Manet continued to use Victorine Meurent as a model until the early 1870s, when she began taking art classes and they became estranged, as she was drawn to the more academic style of painting against which Manet's work was in opposition. The last Manet painting in which Meurent appears is Gare Saint-Lazare, painted in 1873, which is often referred to as The Railway. The painting is considered the best example of Manet's use of contemporary subject-matter.
Three years later, Meurent first presented work of her own at the 1876 Salon and her work was accepted. Ironically, Manet's own submissions were rejected by the jury that year. Bourgeoise de Nuremberg au XVIe siècle, Meurent's entry at the Académie des Beaux-Arts in 1879, was hung in the same room as the entry by Manet. Work by Meurent also was included in the 1885 and 1904 exhibitions. In all, Meurent exhibited in the Salon six times. She also continued to support herself by modelling through the 1880s for Norbert Goeneutte, an artist best-known for his etchings today, and for Toulouse-Lautrec who took to introducing her as Olympia.
Meurent was inducted into the Société des Artistes Français in 1903, with the support of Charles Hermann-Leon and Tony Robert-Fleury, the Société's founder. By 1906 Meurent had left Paris for the suburb of Colombes, where she lived with a woman named Marie Dufour for the remainder of her life. The two appear to have shared ownership of their house. In her eighties she continued to refer to herself as an artist, as recorded in a census from that time. Meurent died on March 17, 1927. After the death of Dufour in 1930, the contents of the house were liquidated; in the late twentieth century, elderly neighbours recalled the last contents of the house, including a violin and its case, being burnt on a bonfire.
A painting by Meurent, Le Jour des Rameaux or Palm Sunday was recovered in 2004 and now hangs in the Colombes History Museum.
Meurent in fiction
Victorine Meurent's life has inspired two historical novels, and she appears as a character in several others.
The Irish writer George Moore included Meurent as a character in his semi-fictional autobiography, Memoirs of My Dead Life (1906). She appears as a middle-aged woman past her prime, living in a lesbian relationship with a famous courtesan.
She also appears in the film Intimate Lives: The Women of Manet, aka Manet in Love (1998), played by Shelley Phillips, and most recently in Christopher Moore's novel Sacré Bleu (2012).
Meurent in Manet's works
Museum of Fine Arts, Boston
Mlle. Victorine in the Costume of a Matador,
Metropolitan Museum of Art
Woman with Parrot,
Metropolitan Museum of Art
Pronunciation and etymology
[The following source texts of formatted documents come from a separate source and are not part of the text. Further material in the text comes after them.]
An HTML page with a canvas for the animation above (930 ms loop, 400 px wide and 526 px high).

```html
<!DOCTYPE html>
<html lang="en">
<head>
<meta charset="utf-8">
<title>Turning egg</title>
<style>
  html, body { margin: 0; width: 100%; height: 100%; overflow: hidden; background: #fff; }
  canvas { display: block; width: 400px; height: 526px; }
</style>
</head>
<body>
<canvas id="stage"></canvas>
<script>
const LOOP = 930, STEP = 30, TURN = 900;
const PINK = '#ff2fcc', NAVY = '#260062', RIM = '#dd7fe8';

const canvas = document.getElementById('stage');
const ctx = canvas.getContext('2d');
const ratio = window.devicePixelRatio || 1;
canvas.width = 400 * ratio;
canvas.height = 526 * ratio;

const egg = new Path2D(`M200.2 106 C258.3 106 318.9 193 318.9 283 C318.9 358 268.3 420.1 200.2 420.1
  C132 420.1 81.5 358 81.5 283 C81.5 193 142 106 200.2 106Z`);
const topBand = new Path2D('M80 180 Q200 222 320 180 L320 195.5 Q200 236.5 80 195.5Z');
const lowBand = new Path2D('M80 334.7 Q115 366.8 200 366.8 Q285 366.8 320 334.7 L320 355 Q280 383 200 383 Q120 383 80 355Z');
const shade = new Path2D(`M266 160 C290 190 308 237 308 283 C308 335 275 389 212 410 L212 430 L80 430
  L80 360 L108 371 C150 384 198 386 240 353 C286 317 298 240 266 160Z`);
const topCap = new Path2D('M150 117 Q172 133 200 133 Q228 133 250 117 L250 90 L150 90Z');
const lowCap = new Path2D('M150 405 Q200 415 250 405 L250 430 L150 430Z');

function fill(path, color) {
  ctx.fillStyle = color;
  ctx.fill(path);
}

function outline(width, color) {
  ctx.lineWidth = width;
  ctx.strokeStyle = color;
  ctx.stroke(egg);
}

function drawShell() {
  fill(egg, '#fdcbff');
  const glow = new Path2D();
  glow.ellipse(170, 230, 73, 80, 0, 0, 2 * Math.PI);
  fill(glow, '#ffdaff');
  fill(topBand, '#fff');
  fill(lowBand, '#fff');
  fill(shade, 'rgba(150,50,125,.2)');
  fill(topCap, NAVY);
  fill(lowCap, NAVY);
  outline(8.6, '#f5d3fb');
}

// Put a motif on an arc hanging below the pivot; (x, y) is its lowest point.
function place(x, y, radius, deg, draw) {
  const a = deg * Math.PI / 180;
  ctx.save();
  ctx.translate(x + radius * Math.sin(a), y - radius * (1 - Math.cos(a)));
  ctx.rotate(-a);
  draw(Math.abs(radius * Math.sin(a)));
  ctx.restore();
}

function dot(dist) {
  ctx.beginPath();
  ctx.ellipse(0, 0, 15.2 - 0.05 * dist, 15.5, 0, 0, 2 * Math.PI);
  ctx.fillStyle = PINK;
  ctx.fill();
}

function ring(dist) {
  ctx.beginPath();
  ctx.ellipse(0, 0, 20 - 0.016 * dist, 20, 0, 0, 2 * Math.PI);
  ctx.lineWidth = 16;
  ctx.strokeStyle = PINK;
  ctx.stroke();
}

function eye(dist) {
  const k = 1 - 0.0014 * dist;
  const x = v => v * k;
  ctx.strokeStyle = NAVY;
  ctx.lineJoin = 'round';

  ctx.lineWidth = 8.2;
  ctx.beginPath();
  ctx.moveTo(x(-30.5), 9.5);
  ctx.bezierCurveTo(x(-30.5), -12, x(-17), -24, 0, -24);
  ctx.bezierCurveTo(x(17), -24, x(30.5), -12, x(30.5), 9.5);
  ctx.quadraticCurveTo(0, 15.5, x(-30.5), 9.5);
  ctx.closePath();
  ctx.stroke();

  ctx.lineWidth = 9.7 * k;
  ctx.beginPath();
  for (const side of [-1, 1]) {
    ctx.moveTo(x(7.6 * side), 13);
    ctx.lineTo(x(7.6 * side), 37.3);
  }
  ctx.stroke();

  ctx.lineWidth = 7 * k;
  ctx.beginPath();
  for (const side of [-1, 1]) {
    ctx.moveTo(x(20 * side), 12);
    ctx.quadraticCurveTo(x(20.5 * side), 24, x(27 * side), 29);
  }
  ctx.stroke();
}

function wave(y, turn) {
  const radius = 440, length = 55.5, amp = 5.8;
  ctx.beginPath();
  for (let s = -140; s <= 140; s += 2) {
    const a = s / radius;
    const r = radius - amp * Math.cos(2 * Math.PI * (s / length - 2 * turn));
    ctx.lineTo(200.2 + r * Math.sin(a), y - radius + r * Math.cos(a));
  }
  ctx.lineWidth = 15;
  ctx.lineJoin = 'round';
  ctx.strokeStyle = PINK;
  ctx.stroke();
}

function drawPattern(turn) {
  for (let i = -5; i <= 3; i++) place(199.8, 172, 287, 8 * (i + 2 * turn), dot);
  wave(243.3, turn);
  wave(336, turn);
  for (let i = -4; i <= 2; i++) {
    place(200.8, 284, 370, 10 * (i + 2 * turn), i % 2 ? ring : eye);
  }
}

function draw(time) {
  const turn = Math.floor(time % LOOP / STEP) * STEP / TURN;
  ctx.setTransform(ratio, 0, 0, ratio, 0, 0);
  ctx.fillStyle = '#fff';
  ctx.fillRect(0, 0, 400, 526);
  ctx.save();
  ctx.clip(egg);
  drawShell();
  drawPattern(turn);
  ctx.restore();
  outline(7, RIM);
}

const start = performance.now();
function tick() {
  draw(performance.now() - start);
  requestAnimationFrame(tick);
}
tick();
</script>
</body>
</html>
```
Her surname is pronounced as two syllables. Eunice Lipton points out that the name is far more commonly spelled Meurant or Meurend in France. In French, the noun endings in -ent are always pronounced [ɑ̃]. Meurent is only a different spelling of the two others (different spellings for a name was very common in the nineteenth century in France).
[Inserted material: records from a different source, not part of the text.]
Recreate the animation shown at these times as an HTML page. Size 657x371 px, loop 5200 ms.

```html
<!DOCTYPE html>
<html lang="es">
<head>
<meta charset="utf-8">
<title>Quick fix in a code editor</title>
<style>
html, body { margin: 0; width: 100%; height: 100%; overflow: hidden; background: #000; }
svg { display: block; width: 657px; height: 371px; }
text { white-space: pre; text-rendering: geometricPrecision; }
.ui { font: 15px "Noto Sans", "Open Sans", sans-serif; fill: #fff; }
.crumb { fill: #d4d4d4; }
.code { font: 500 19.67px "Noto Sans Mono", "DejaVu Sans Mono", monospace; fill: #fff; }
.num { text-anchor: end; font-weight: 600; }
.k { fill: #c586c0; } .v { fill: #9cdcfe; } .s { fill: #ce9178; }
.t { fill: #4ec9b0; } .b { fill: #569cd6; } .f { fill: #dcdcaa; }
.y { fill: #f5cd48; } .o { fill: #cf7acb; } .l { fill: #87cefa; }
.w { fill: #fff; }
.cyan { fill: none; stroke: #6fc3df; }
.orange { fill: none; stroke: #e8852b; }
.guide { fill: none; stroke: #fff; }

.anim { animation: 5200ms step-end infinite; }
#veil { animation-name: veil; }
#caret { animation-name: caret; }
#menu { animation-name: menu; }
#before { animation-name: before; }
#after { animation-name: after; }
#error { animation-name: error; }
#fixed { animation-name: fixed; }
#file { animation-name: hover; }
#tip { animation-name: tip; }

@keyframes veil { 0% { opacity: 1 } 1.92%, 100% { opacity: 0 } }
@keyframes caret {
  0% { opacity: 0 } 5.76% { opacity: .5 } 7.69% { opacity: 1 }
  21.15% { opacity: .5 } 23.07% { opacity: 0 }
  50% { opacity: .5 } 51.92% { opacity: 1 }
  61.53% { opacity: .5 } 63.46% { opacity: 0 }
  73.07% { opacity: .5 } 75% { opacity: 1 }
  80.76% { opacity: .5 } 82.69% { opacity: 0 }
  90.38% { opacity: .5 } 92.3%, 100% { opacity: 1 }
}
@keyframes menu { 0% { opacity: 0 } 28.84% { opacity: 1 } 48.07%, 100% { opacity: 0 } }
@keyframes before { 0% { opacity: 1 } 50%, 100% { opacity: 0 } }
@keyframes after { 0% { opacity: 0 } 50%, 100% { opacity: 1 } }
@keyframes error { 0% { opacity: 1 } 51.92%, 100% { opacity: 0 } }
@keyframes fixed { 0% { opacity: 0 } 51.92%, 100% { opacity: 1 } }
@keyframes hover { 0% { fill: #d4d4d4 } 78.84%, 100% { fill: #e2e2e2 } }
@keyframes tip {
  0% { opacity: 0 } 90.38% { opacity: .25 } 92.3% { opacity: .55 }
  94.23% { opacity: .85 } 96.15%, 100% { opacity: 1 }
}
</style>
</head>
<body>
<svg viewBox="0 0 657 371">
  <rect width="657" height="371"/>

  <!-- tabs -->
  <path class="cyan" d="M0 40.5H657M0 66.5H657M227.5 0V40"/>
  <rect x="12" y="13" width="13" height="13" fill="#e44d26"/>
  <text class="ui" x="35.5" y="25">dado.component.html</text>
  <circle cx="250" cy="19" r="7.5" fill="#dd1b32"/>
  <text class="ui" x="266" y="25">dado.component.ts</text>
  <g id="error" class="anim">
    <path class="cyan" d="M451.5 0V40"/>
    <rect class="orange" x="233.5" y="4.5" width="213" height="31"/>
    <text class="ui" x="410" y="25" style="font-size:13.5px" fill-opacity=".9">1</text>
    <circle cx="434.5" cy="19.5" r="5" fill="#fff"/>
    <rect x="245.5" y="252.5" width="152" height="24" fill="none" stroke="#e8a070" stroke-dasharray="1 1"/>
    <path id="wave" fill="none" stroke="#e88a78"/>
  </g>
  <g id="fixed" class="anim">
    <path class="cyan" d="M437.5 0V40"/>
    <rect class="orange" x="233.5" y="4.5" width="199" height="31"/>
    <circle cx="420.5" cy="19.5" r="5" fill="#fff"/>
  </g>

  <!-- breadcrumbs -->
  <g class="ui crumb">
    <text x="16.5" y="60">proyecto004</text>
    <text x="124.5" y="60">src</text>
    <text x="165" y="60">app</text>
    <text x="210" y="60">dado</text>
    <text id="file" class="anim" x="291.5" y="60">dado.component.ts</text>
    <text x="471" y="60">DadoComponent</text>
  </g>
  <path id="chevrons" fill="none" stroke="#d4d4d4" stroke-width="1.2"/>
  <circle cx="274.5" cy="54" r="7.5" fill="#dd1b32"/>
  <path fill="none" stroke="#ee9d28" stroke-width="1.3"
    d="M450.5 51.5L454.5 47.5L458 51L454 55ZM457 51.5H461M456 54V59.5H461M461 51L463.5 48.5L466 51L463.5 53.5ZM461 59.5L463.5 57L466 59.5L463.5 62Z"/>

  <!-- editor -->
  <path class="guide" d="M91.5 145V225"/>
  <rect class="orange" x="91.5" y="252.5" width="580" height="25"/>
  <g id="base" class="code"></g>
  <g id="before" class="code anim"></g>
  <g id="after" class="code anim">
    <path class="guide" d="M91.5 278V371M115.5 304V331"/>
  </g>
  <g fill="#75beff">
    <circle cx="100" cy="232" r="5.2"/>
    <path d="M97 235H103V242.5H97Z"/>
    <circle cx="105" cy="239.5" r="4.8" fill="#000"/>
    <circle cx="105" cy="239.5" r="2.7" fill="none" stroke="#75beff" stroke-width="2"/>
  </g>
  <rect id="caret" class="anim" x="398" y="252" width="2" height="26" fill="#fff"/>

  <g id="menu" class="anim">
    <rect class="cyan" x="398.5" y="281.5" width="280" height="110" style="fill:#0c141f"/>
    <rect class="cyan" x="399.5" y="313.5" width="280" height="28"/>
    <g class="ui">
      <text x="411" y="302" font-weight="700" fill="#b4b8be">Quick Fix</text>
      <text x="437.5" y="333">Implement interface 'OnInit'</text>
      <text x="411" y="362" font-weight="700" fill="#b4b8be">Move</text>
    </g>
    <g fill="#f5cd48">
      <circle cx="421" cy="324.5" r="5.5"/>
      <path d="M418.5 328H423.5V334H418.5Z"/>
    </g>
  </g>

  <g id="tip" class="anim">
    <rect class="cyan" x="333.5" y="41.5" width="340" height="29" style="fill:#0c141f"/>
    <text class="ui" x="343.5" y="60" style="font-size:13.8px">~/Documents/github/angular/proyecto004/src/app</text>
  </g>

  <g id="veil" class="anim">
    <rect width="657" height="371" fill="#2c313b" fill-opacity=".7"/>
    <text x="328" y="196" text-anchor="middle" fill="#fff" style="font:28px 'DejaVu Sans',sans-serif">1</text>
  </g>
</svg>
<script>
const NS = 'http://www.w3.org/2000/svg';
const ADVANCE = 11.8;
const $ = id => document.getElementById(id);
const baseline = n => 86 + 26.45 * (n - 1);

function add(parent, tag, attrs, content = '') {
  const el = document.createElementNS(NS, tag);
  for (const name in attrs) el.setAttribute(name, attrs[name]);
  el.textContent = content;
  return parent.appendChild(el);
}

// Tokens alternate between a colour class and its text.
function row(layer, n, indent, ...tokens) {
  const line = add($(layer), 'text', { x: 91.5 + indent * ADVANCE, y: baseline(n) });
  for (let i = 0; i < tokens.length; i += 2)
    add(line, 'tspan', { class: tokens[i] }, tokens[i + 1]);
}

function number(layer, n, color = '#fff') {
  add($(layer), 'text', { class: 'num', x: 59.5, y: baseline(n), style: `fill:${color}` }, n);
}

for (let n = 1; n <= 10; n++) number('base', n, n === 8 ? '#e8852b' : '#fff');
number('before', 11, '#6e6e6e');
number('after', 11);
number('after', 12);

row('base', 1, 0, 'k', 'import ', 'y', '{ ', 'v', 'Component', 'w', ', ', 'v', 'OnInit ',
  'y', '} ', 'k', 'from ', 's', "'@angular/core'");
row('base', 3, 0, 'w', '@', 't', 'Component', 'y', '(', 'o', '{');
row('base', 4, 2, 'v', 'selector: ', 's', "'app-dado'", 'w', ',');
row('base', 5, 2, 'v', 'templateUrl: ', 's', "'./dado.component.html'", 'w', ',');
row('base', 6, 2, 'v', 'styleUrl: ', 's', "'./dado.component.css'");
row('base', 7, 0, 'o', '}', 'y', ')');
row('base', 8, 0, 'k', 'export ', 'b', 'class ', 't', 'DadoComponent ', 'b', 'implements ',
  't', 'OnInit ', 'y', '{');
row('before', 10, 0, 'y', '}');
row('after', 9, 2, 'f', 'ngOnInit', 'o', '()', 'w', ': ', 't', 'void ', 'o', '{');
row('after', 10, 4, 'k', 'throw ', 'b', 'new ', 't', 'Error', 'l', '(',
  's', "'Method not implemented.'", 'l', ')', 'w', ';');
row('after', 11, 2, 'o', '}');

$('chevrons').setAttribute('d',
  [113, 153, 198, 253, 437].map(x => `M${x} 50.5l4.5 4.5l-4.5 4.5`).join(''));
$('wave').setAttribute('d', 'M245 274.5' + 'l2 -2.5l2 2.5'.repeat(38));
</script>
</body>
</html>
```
The name is a derivative name from Morand, which comes from the Latin name Maurandus that is based on the Latin noun Maurus which means Moor.
There is no relation with the third person plural of "to die" meurent (i.e. "they die") even if the spelling is the same. It is never pronounced as the verb is.
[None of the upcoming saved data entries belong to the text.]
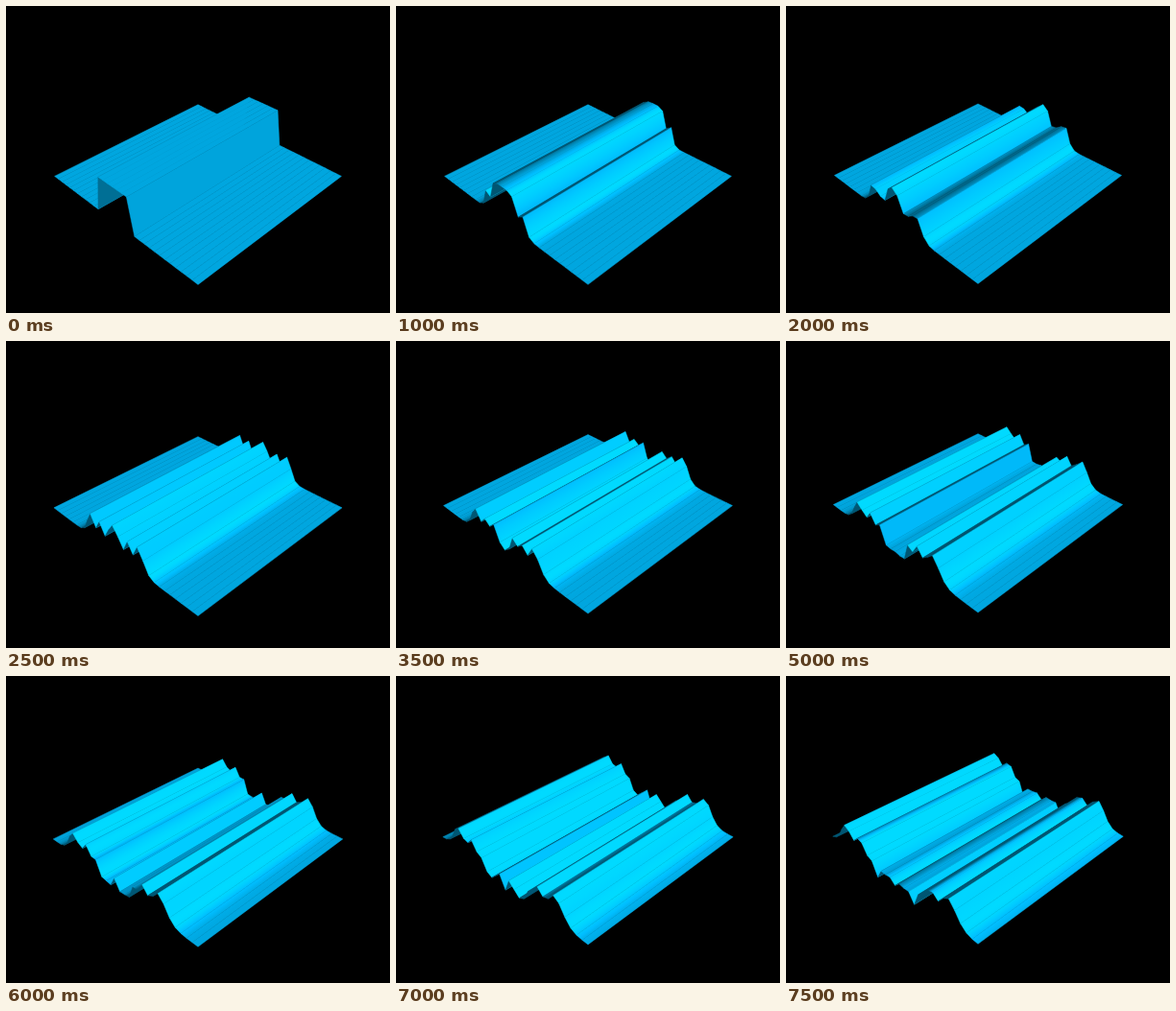
An HTML page with a canvas that plays this animation: 400x320 px, repeating every 8000 ms.

```html
<!DOCTYPE html>
<html lang="en">
<head>
<meta charset="utf-8">
<title>Wave sheet</title>
<style>
html, body { margin: 0; width: 100%; height: 100%; overflow: hidden; background: #000; }
canvas { display: block; }
</style>
</head>
<body>
<canvas id="stage" width="400" height="320"></canvas>
<script>
const ctx = document.getElementById('stage').getContext('2d');
const CELLS = 31, POSES = 16, HOLD = 500;
const SPEED = 0.65, SUBSTEPS = 20;      // cells per pose, solver steps per pose
const HEIGHT = 0.285;                   // pulse height; half the sheet's diagonal is 1
const DIST = 3.9, FOCAL = 595;
const SIN = 1 / Math.sqrt(3), COS = Math.sqrt(2 / 3);
const CELL = Math.SQRT2 / CELLS;
const CREASE = Math.PI / 3;             // sharper bends than this stay hard

// Wave equation on a string with fixed ends, released from a box-shaped pulse
function solve() {
  const k = (SPEED / SUBSTEPS) ** 2;
  const bend = (u, i) => i > 0 && i < CELLS ? u[i - 1] - 2 * u[i] + u[i + 1] : 0;
  let now = Array.from({ length: CELLS + 1 }, (_, i) => i >= 12 && i <= 18 ? 1 : 0);
  let before = now.map((h, i) => h + k / 2 * bend(now, i));
  const poses = [];
  for (let n = 0; n < POSES * SUBSTEPS; n++) {
    if (n % SUBSTEPS === 0) poses.push(now);
    const next = now.map((h, i) => 2 * h - before[i] + k * bend(now, i));
    before = now;
    now = next;
  }
  return poses;
}

function project(u, v, z) {
  const p = u + v - 1, q = u - v;
  const scale = FOCAL / (DIST - COS * q - SIN * z);
  return [200 + p * scale, 160 + (SIN * q - COS * z) * scale];
}

function shade(angle) {
  const light = Math.max(0.45, 1.16 * Math.cos(angle - 0.698) - 0.013);
  const level = c => Math.min(255, Math.round(c * light));
  return `rgb(0,${level(190)},${level(255)})`;
}

function strip(a, b, from, to) {
  const [a0, a1] = a, [b0, b1] = b;
  const dx = a1[0] - a0[0], dy = a1[1] - a0[1], len = Math.hypot(dx, dy);
  const nx = -dy / len, ny = dx / len;
  const mid = (p, q, j) => (p[j] + q[j]) / 2;
  const x = mid(a0, a1, 0), y = mid(a0, a1, 1);
  const w = (mid(b0, b1, 0) - x) * nx + (mid(b0, b1, 1) - y) * ny;
  let paint = shade((from + to) / 2);
  if (Math.abs(w) > 0.5 && Math.abs(from - to) > 0.001) {
    paint = ctx.createLinearGradient(x, y, x + nx * w, y + ny * w);
    for (let s = 0; s <= 1; s += 0.25) paint.addColorStop(s, shade(from + (to - from) * s));
  }
  ctx.fillStyle = ctx.strokeStyle = paint;
  ctx.beginPath();
  for (const [px, py] of [a0, a1, b1, b0]) ctx.lineTo(px, py);
  ctx.closePath();
  ctx.fill();
  ctx.stroke();
}

function draw(heights) {
  ctx.fillStyle = '#000';
  ctx.fillRect(0, 0, 400, 320);
  ctx.lineWidth = 0.5;
  ctx.lineJoin = 'round';

  // The camera always aims at the middle of the height range
  const centre = (Math.max(...heights) + Math.min(...heights)) / 2;
  const z = heights.map(h => (h - centre) * HEIGHT);
  const edges = z.map((h, i) => [project(i / CELLS, 0, h), project(i / CELLS, 1, h)]);
  const tilt = z.slice(1).map((h, i) => Math.atan2(z[i] - h, CELL));
  const blend = (i, j) => {
    const other = tilt[j];
    return other !== undefined && Math.abs(other - tilt[i]) < CREASE
      ? (tilt[i] + other) / 2 : tilt[i];
  };

  const eye = DIST * SIN;
  for (let i = 0; i < CELLS; i++) {
    const along = (i + 0.5) * CELL - Math.SQRT1_2;
    const facing = Math.sin(tilt[i]) * (eye - along)
                 + Math.cos(tilt[i]) * (eye - (z[i] + z[i + 1]) / 2);
    const flip = facing < 0 ? Math.PI : 0;
    strip(edges[i], edges[i + 1], blend(i, i - 1) + flip, blend(i, i + 1) + flip);
  }
}

const poses = solve();
let shown = -1;
function tick() {
  const pose = Math.floor(performance.now() / HOLD) % POSES;
  if (pose !== shown) draw(poses[shown = pose]);
  requestAnimationFrame(tick);
}
tick();
</script>
</body>
</html>
```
- Jimenez, Jill Berk (2001). Dictionary of Artist's Models. London: Routledge. p. 372.
- Ross King, The Judgement of Paris, p.37
- "Victorine Meurent pronunciation: How to pronounce Victorine Meurent in French". Forvo.com. 2010-01-24. Retrieved 2012-07-16.
|Wikimedia Commons has media related to Victorine Meurent.|
- Friedrich, Otto. Olympia: Paris in the Age of Manet New York: Touchstone, 1993.
- Lipton, Eunice. Alias Olympia. ISBN 0-8014-8609-2. 1992.
- Main, V R. A Woman With No Clothes On. London: Delancey Press, 2008. ISBN 978-0-9539119-7-4. 2008.
- Seibert, Margaret Mary Armbrust. A Biography of Victorine-Louise Meurent and Her Role in the Art of Édouard Manet. Diss. The Ohio State U., 1986. http://rave.ohiolink.edu/etdc/view?acc_num=osu1217266489 1986.